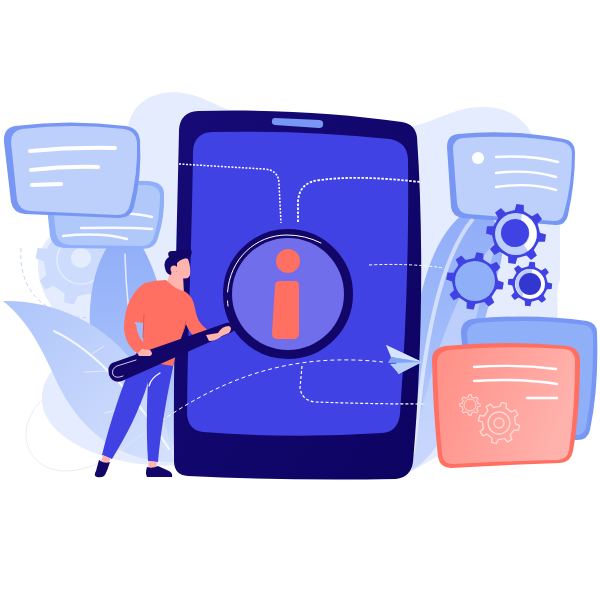
<!DOCTYPE html>
<html lang="en">
<head>
<meta charset="utf-8">
<title>Mobile information search</title>
<style>
:root{
  --navy:#120669;--indigo:#4142e3;--blue:#7896f3;--sky:#90aff9;--pale:#bdd0fb;
  --mist:#e5ecfd;--coral:#ff7062;--rose:#ffa9a2;--skin:#ffb5ad;--white:#fff;
}
html,body{margin:0;background:var(--white)}
body{width:600px;height:600px;overflow:hidden}
svg{display:block}
.line{fill:none;stroke:var(--white);stroke-linecap:round;stroke-linejoin:round}
.navy{fill:var(--navy)}.indigo{fill:var(--indigo)}.blue{fill:var(--blue)}.sky{fill:var(--sky)}
.pale{fill:var(--pale)}.mist{fill:var(--mist)}.coral{fill:var(--coral)}.skin{fill:var(--skin)}.white{fill:var(--white)}
</style>
</head>
<body>
<svg width="600" height="600" viewBox="0 0 600 600" role="img" aria-label="A man holds a magnifying glass with an information sign in front of a giant smartphone, surrounded by cards, gears and leaves">
<defs>
  <polygon id="gear" stroke-linejoin="round" points="23.6,-4.6 29.8,-3.7 29.8,3.7 23.6,4.6 19.9,13.4 23.7,18.5 18.5,23.7 13.4,19.9 4.6,23.6 3.7,29.8 -3.7,29.8 -4.6,23.6 -13.4,19.9 -18.5,23.7 -23.7,18.5 -19.9,13.4 -23.6,4.6 -29.8,3.7 -29.8,-3.7 -23.6,-4.6 -19.9,-13.4 -23.7,-18.5 -18.5,-23.7 -13.4,-19.9 -4.6,-23.6 -3.7,-29.8 3.7,-29.8 4.6,-23.6 13.4,-19.9 18.5,-23.7 23.7,-18.5 19.9,-13.4"/>
  <linearGradient id="coral-face" x1="0" y1="0" x2="1" y2=".3">
    <stop offset="0" stop-color="#ff8f86"/><stop offset="1" stop-color="#ffb1ab"/>
  </linearGradient>
  <linearGradient id="leaf-tone" x1="0" y1="0" x2="0" y2="1">
    <stop offset="0" stop-color="#8facf8"/><stop offset=".6" stop-color="#a5bffa"/><stop offset="1" stop-color="#d3dffc"/>
  </linearGradient>
  <linearGradient id="wide-leaf-tone" x1="0" y1="0" x2="1" y2="1">
    <stop offset="0" stop-color="#aec5fa"/><stop offset="1" stop-color="#d5e1fd"/>
  </linearGradient>
  <linearGradient id="phone-tone" x1="0" y1="0" x2="1" y2="1">
    <stop offset="0" stop-color="#160a77"/><stop offset="1" stop-color="#0d0361"/>
  </linearGradient>
</defs>

<g id="backdrop" class="mist">
  <path d="M128 128C132 98 162 88 188 94C212 99 222 112 250 114V465H185C130 470 55 450 43 408C38 384 52 372 62 356C78 320 40 310 38 268C36 230 80 220 100 200C124 178 124 154 128 128Z"/>
  <path d="M400 128C432 126 450 106 486 107C510 108 524 120 532 134L560 170V280C552 300 566 318 548 336L440 455L405 475Z"/>
</g>

<g id="faded-gear">
  <use href="#gear" transform="translate(78 262) rotate(12) scale(1.42)" fill="#cddbfc"/>
  <circle cx="81" cy="260" r="24" fill="none" stroke="#e5ecfd" stroke-width="1.5" stroke-dasharray="112 40"/>
  <circle cx="81" cy="258" r="10" class="mist"/>
  <path d="M21 248C18 290 44 318 92 318" fill="none" stroke="#c5d5fa" stroke-dasharray="4 3"/>
</g>

<g id="left-leaves">
  <path d="M127 226C98 246 88 288 90 330C92 380 118 425 172 452C182 390 170 270 127 226Z" fill="url(#leaf-tone)"/>
  <path class="line" stroke-width="1.5" opacity=".75" d="M125 254C126 310 136 380 164 430"/>
  <path d="M3 301C55 300 106 324 136 366C158 398 168 428 174 462C120 462 84 432 62 392C46 360 34 326 3 301Z" fill="url(#wide-leaf-tone)"/>
  <path class="line" stroke-width="2" opacity=".8" d="M54 331C98 352 140 402 169 449"/>
  <path class="line" opacity=".5" d="M92 354L104 346M108 371L84 372M128 395L139 377M136 405L105 413"/>
</g>

<g id="right-leaves">
  <path d="M476 206C500 216 508 244 498 272C480 330 462 440 412 470C406 380 410 236 476 206Z" fill="url(#leaf-tone)"/>
  <path class="line" stroke-width="4" opacity=".55" d="M472 220C440 260 424 340 414 452"/>
  <path d="M500 236C478 290 472 350 454 408C444 440 430 459 412 470C422 390 450 290 500 236Z" fill="#c6d6fc" opacity=".75"/>
</g>

<g id="phone">
  <path d="M198 111C270 109 340 113 402 122Q415 124 417 137C424 240 422 360 413 462Q411 477 396 479Q290 481 188 476Q174 475 174 461C173 350 177 230 179 130Q180 112 198 111Z" fill="url(#phone-tone)"/>
  <path class="indigo" d="M212 132Q302 130 390 139Q407 142 408 159C409 250 406 330 400 414Q398 432 382 433Q290 439 203 432Q188 430 187 414C188 320 192 235 193 151Q194 133 212 132Z"/>
  <path class="blue" d="M275 118L320 120Q324 121 323 125Q323 128 319 128L275 125Q271 124 272 121Q272 118 275 118Z"/>
</g>

<g id="connections" class="line">
  <path stroke-width="1.5" stroke-dasharray="2 1.5" stroke-linecap="butt" d="M179 164L264 169Q279 170 279 184L281 223"/>
  <path stroke-width="1.8" stroke-dasharray="2.5 1.5" stroke-linecap="butt" d="M298 222V202Q299 182 320 180C352 176 384 178 420 182"/>
  <path stroke-dasharray="3 2" stroke-linecap="butt" d="M369 265Q410 263 444 268"/>
  <path stroke-width="1.2" stroke-dasharray="3 2" stroke-linecap="butt" d="M302 366L300 388Q302 401 316 402Q370 404 426 404"/>
  <path stroke-dasharray="4 3" stroke-linecap="butt" d="M150 429C220 378 290 352 383 362"/>
  <path stroke="#e4e8f2" stroke-width=".8" d="M43 399C12 428 26 470 64 471C101 471 124 446 150 429"/>
</g>

<g id="paper-plane">
  <path fill="#a9c6fb" d="M386 345L422 362L398 374L396 361Z"/>
  <path fill="#d7e4fe" d="M386 345L422 362L391 357Z"/>
  <path fill="#7fa6f2" d="M391 357L422 362L388 363Z"/>
  <path fill="#b8cffc" d="M390 364L422 362L399 374Z"/>
</g>

<g id="left-cards">
  <path class="sky" d="M57 180L148 181Q164 182 164 194Q165 216 158 238Q155 249 143 249L64 248Q52 247 50 236L46 198Q45 181 57 180Z"/>
  <path class="pale" opacity=".75" d="M65 184L146 185Q160 186 160 196Q160 217 154 236Q152 246 141 246L70 245Q58 244 56 234L52 198Q53 185 65 184Z"/>
  <path class="line" stroke-width="2.5" opacity=".9" d="M94 212Q130 212 152 217M81 228Q130 227 152 229M63 236Q100 232 127 239"/>
  <path class="blue" d="M15 126Q70 119 126 126Q139 128 140 141Q142 175 134 207Q131 218 119 218L25 214Q13 213 11 202L4 142Q3 128 15 126Z"/>
  <path class="pale" d="M22 129Q72 123 124 129Q136 131 137 142Q138 174 130 205Q128 215 117 215L30 211Q19 210 17 200L11 142Q11 131 22 129Z"/>
  <path class="line" stroke="#e6edff" stroke-width="4" d="M30 151Q72 147 115 148M31 170Q65 166 98 167M32 185L61 184"/>
</g>

<g id="top-right-card">
  <path class="blue" d="M458 134Q512 129 564 139Q575 141 575 152Q575 184 568 215Q566 225 556 225L464 218Q452 217 451 207L447 147Q447 135 458 134Z"/>
  <path class="pale" d="M463 138Q514 134 562 142Q572 144 572 154Q572 184 564 213Q562 222 553 221L468 214Q458 213 457 203L453 149Q453 139 463 138Z"/>
  <circle class="white" cx="478" cy="158" r="6"/>
  <path class="line" stroke-width="2.4" d="M496 157Q530 155 558 162M496 173Q528 169 556 177M496 187Q530 182 556 190"/>
</g>

<g id="gears">
  <g transform="translate(516 234)">
    <use href="#gear" class="indigo" transform="rotate(8)"/>
    <circle r="21" class="pale"/>
    <path class="white" d="M6 -20A21 21 0 0 1 12 17L8 11A14 14 0 0 0 5 -13Z"/>
    <circle cx="-1" cy="-1" r="14" class="indigo"/>
  </g>
  <g transform="translate(475 281)">
    <use href="#gear" class="indigo" transform="rotate(10) scale(.96)"/>
    <circle r="20" class="sky"/>
  </g>
  <g transform="translate(530 284)">
    <use href="#gear" class="indigo" transform="rotate(6) scale(.74)"/>
    <circle r="15" class="white"/>
    <path class="pale" d="M-7 13A15 15 0 0 1 2 -15V-10L-7 8Z"/>
    <circle r="11" fill="#3437cf"/>
  </g>
</g>

<g id="bottom-right-cards">
  <path class="blue" d="M472 319Q532 313 587 321Q597 323 597 333Q599 386 590 430Q588 440 577 440L480 434Q470 433 469 422L461 333Q461 321 472 319Z"/>
  <path class="sky" d="M477 323Q532 318 584 325Q592 326 593 335Q594 385 586 427Q584 436 575 435L484 430Q475 429 474 420L467 334Q467 325 477 323Z"/>
  <path class="coral" d="M445 346Q508 340 568 346Q579 348 580 359Q580 412 573 451Q571 462 560 463Q502 465 451 468Q440 468 438 457Q433 410 432 360Q432 348 445 346Z"/>
  <path fill="url(#coral-face)" d="M449 350Q508 345 565 349Q574 350 575 360Q575 410 569 450Q568 459 558 460Q505 461 453 464Q443 464 442 454Q438 410 437 362Q437 352 449 350Z"/>
  <path class="line" stroke="#ffd9d6" stroke-width="2.4" d="M474 367Q515 364 556 369M474 381Q520 378 557 384M527 398H557"/>
  <g fill="none" stroke="#ffd9d6">
    <use href="#gear" transform="translate(499 423) rotate(14) scale(.69)" stroke-width="2"/>
    <circle cx="499" cy="423" r="11" stroke-width="1.4"/><circle cx="499" cy="423" r="5" stroke-width="1.4"/>
    <use href="#gear" transform="translate(470 405) scale(.34)" stroke-width="3"/>
    <circle cx="470" cy="405" r="6"/>
  </g>
</g>

<g id="man">
  <path class="indigo" d="M147 353L175 358C168 390 161 427 158 462L148 461C146 428 147 400 148 382C140 410 126 436 112 459L102 455C110 422 122 386 136 353Z"/>
  <path class="line" stroke="#7f9afb" stroke-width="1.2" d="M160 373Q151 378 149 386"/>
  <path class="skin" d="M103 455L111 459L107 464L101 461ZM149 461L157 462L156 469L148 468Z"/>
  <path class="navy" d="M99 460Q104 464 110 462Q108 469 105 475Q103 478 97 477Q93 476 96 471ZM147 467Q152 469 158 466L169 471Q173 473 172 477H147Q145 473 147 467Z"/>
  <path class="skin" d="M170 272L183 276L184 293L165 291Z"/>
  <path class="coral" d="M166 280Q176 290 184 291C193 296 194 303 196 313C199 325 206 329 213 333L206 342C196 340 189 333 186 324Q180 340 175 358L173 366L142 361L144 323L135 322L136 350L124 329C124 307 132 291 145 283Q156 280 166 280Z"/>
  <path class="coral" d="M124 325L136 324Q137 339 149 348L143 357C130 350 124 340 124 325Z"/>
  <path fill="none" stroke="#eb554f" d="M144 314L143 338M186 321L183 332"/>
  <path class="skin" d="M173 260Q180 255 188 259Q191 267 190 275Q188 281 178 277Q169 277 171 267Z"/>
  <path class="navy" d="M171 275Q166 274 165 268Q163 261 169 257Q166 250 174 251Q184 250 190 248Q194 253 189 258Q182 258 177 263L177 272L172 268Z"/>
  <circle class="skin" cx="174" cy="269" r="3.5"/>
</g>

<g id="magnifier">
  <path class="navy" d="M112 363L226 323Q234 322 235 327Q235 331 230 333L122 381Q113 384 109 375Q107 366 112 363Z"/>
  <path class="line" stroke="#6569da" stroke-width=".8" d="M136 360L117 366Q111 369 113 375Q116 379 123 376"/>
  <circle cx="288" cy="294" r="60" fill="#6f6feb" stroke="#120669" stroke-width="10"/>
  <circle cx="288" cy="294" r="56" fill="#706eea"/>
  <path class="line" stroke="#817dec" stroke-width="1" d="M228 306C223 266 251 235 287 235Q305 235 321 243" stroke-dasharray="5 9 140"/>
  <circle class="coral" cx="288" cy="261" r="12"/>
  <path class="coral" d="M280 281H295Q299 281 299 286V333Q299 339 293 339H277Q272 339 272 333L275 286Q275 281 280 281Z"/>
</g>

<g id="hands" class="skin">
  <path d="M142 349L150 350Q154 354 150 356L139 356Q136 353 142 349Z"/>
  <path d="M206 335L218 333Q222 326 229 326Q233 328 229 333L222 336Q216 341 209 341Z"/>
</g>
</svg>
</body>
</html>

★ ★ ★ ★ ★ ★ ★

_TASK INSTRUCTIONS_: Look through the data and gather every line with the string "indigo" in it.

_SOLUTION TO THE EXERCISE_:
  --navy:#120669;--indigo:#4142e3;--blue:#7896f3;--sky:#90aff9;--pale:#bdd0fb;
.navy{fill:var(--navy)}.indigo{fill:var(--indigo)}.blue{fill:var(--blue)}.sky{fill:var(--sky)}
  <path class="indigo" d="M212 132Q302 130 390 139Q407 142 408 159C409 250 406 330 400 414Q398 432 382 433Q290 439 203 432Q188 430 187 414C188 320 192 235 193 151Q194 133 212 132Z"/>
    <use href="#gear" class="indigo" transform="rotate(8)"/>
    <circle cx="-1" cy="-1" r="14" class="indigo"/>
    <use href="#gear" class="indigo" transform="rotate(10) scale(.96)"/>
    <use href="#gear" class="indigo" transform="rotate(6) scale(.74)"/>
  <path class="indigo" d="M147 353L175 358C168 390 161 427 158 462L148 461C146 428 147 400 148 382C140 410 126 436 112 459L102 455C110 422 122 386 136 353Z"/>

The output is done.